What is China's Belt and Road Initiative, and Why is East Africa in Focus?
Convening Space, IDS
Three years since the launch of China's flagship outbound investment strategy, One Belt One Road (OBOR), many are left uncertain - what is OBOR and what exactly is China trying to achieve?
Based on study of trade-related potential for win-win development between China and Africa countries, Dr. Lauren Johnston will explain economic push factors underlying China's outbound investment agenda, and the attractiveness of selective 'Road' countries in Africa.
Arguing that the timeliness of OBOR investments for particular African economies could help underlie sustained economic development, she adds a call for Australia, the only OECD member of the Indian Ocean Rim Association (IORA), to grasp related new challenges and opportunity.
About the speaker
Dr Lauren Johnston is a Research Fellow in the Melbourne Institute of Applied Economic and Social Research. Lauren's research in development economics applies mainly to China and Africa, and China-Africa relations. Previously Lauren taught Chinese economy at the Beijing Foreign Studies University (IES), and held positions at the World Bank in DC and World Economic Forum in Geneva.
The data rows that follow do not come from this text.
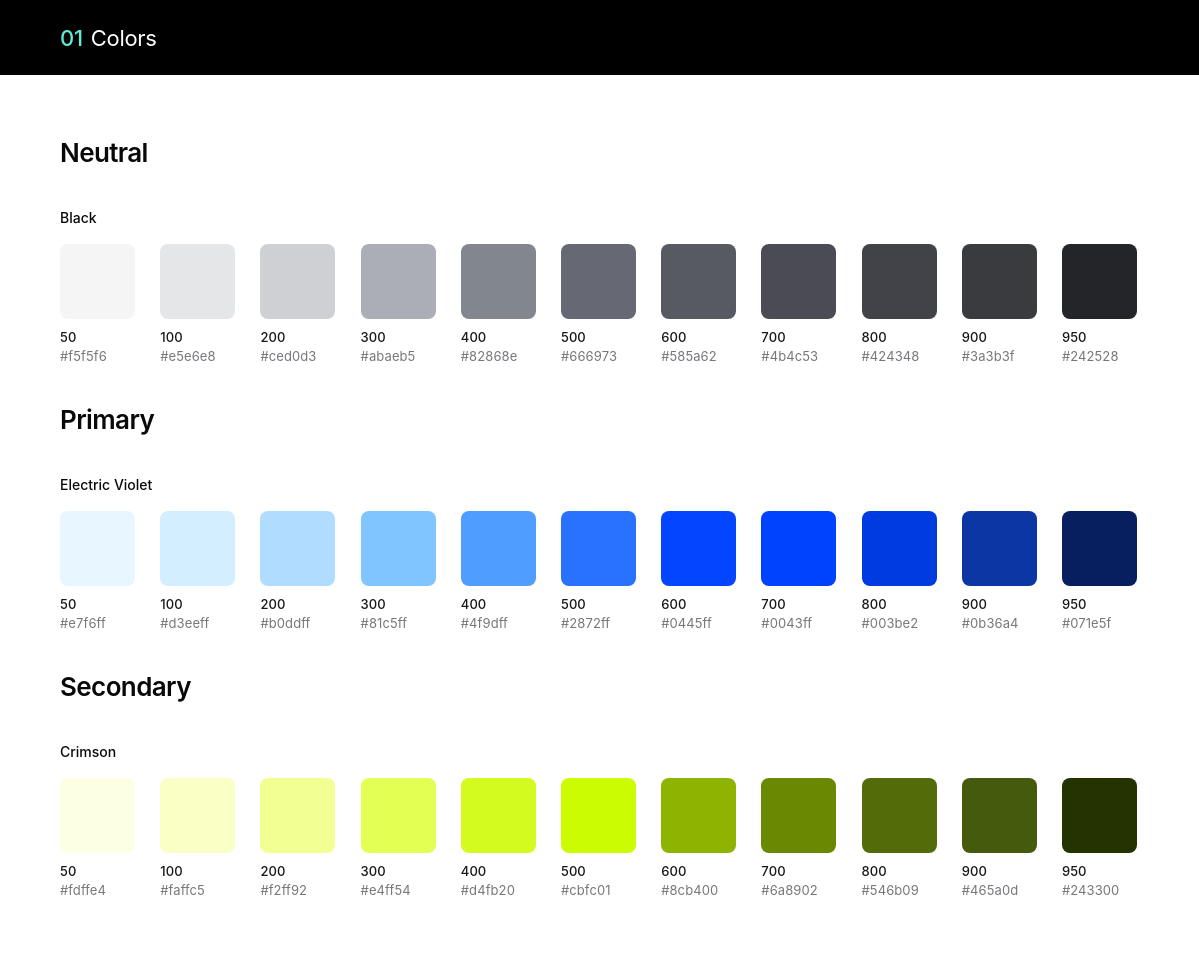
<!DOCTYPE html>
<html lang="en">
<head>
<meta charset="utf-8">
<title>01 Colors</title>
<style>
:root {
  --bar: #000;
  --paper: #fff;
  --accent: #5eead4;
  --ink: #09090b;
  --step: #18181b;
  --code: #76777b;
}
* { box-sizing: border-box; margin: 0; padding: 0; }
body {
  width: 1199px;
  height: 958px;
  overflow: hidden;
  background: var(--paper);
  color: var(--ink);
  font-family: Inter, "Liberation Sans", sans-serif;
}
.page-bar {
  display: flex;
  align-items: center;
  gap: 8px;
  height: 75px;
  padding: 0 60px 0;
  background: var(--bar);
  color: var(--paper);
}
.page-bar h1 {
  display: flex;
  gap: 8px;
  font-size: 22px;
  line-height: 30px;
  font-weight: 400;
  letter-spacing: -0.3px;
}
.page-bar .number { color: var(--accent); font-weight: 500; }
.palettes { padding: 59px 62px 0 60px; }
.palette { height: 267px; }
.palette h2 {
  font-size: 26px;
  line-height: 38px;
  font-weight: 600;
  letter-spacing: -0.6px;
}
.palette h3 {
  margin: 36px 0 16px;
  font-size: 14px;
  line-height: 20px;
  font-weight: 500;
}
.swatches {
  display: grid;
  grid-template-columns: repeat(11, 75px);
  justify-content: space-between;
  list-style: none;
}
.swatches li {
  display: flex;
  flex-direction: column;
  font-size: 13px;
  line-height: 19px;
  letter-spacing: 0.1px;
  white-space: nowrap;
}
.swatches li::before {
  content: "";
  height: 75px;
  margin-bottom: 9px;
  border-radius: 8px;
  background: var(--tone);
}
.swatches b { color: var(--step); font-weight: 500; }
.swatches span { color: var(--code); }
</style>
</head>
<body>
<header class="page-bar">
  <h1><span class="number">01</span> <span>Colors</span></h1>
</header>
<main class="palettes">
  <section class="palette">
    <h2>Neutral</h2>
    <h3>Black</h3>
    <ul class="swatches">
      <li style="--tone:#f5f5f6"><b>50</b><span>#f5f5f6</span></li>
      <li style="--tone:#e5e6e8"><b>100</b><span>#e5e6e8</span></li>
      <li style="--tone:#ced0d3"><b>200</b><span>#ced0d3</span></li>
      <li style="--tone:#abaeb5"><b>300</b><span>#abaeb5</span></li>
      <li style="--tone:#82868e"><b>400</b><span>#82868e</span></li>
      <li style="--tone:#666973"><b>500</b><span>#666973</span></li>
      <li style="--tone:#585a62"><b>600</b><span>#585a62</span></li>
      <li style="--tone:#4b4c53"><b>700</b><span>#4b4c53</span></li>
      <li style="--tone:#424348"><b>800</b><span>#424348</span></li>
      <li style="--tone:#3a3b3f"><b>900</b><span>#3a3b3f</span></li>
      <li style="--tone:#242528"><b>950</b><span>#242528</span></li>
    </ul>
  </section>
  <section class="palette">
    <h2>Primary</h2>
    <h3>Electric Violet</h3>
    <ul class="swatches">
      <li style="--tone:#e7f6ff"><b>50</b><span>#e7f6ff</span></li>
      <li style="--tone:#d3eeff"><b>100</b><span>#d3eeff</span></li>
      <li style="--tone:#b0ddff"><b>200</b><span>#b0ddff</span></li>
      <li style="--tone:#81c5ff"><b>300</b><span>#81c5ff</span></li>
      <li style="--tone:#4f9dff"><b>400</b><span>#4f9dff</span></li>
      <li style="--tone:#2872ff"><b>500</b><span>#2872ff</span></li>
      <li style="--tone:#0445ff"><b>600</b><span>#0445ff</span></li>
      <li style="--tone:#0043ff"><b>700</b><span>#0043ff</span></li>
      <li style="--tone:#003be2"><b>800</b><span>#003be2</span></li>
      <li style="--tone:#0b36a4"><b>900</b><span>#0b36a4</span></li>
      <li style="--tone:#071e5f"><b>950</b><span>#071e5f</span></li>
    </ul>
  </section>
  <section class="palette">
    <h2>Secondary</h2>
    <h3>Crimson</h3>
    <ul class="swatches">
      <li style="--tone:#fdffe4"><b>50</b><span>#fdffe4</span></li>
      <li style="--tone:#faffc5"><b>100</b><span>#faffc5</span></li>
      <li style="--tone:#f2ff92"><b>200</b><span>#f2ff92</span></li>
      <li style="--tone:#e4ff54"><b>300</b><span>#e4ff54</span></li>
      <li style="--tone:#d4fb20"><b>400</b><span>#d4fb20</span></li>
      <li style="--tone:#cbfc01"><b>500</b><span>#cbfc01</span></li>
      <li style="--tone:#8cb400"><b>600</b><span>#8cb400</span></li>
      <li style="--tone:#6a8902"><b>700</b><span>#6a8902</span></li>
      <li style="--tone:#546b09"><b>800</b><span>#546b09</span></li>
      <li style="--tone:#465a0d"><b>900</b><span>#465a0d</span></li>
      <li style="--tone:#243300"><b>950</b><span>#243300</span></li>
    </ul>
  </section>
</main>
</body>
</html>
As a Fellow of the Overseas Development Institute she was an economist in the Ministries of Finance of Guyana and Sierra Leone each for a year. Lauren holds a PhD (Econ) from Peking University, a MSc (Dev Econ) from the University of London (SOAS) and a BA/BCom from the University of Melbourne.
About the organisers
CRPD is at the forefront of research and practical analysis that helps connect governments, donors, civil society, and academia to explore new way to address global development challenges, with a particular focus on the BRICS (Brazil, Russia, India, China and South Africa) and other increasingly influential middle-income countries
The Business and Development Centre seeks to provide much needed research and practical analysis on the role business plays in addressing global challenges such as inequality, sustainability and security informed by thinking from across business, economics, political science and development studies.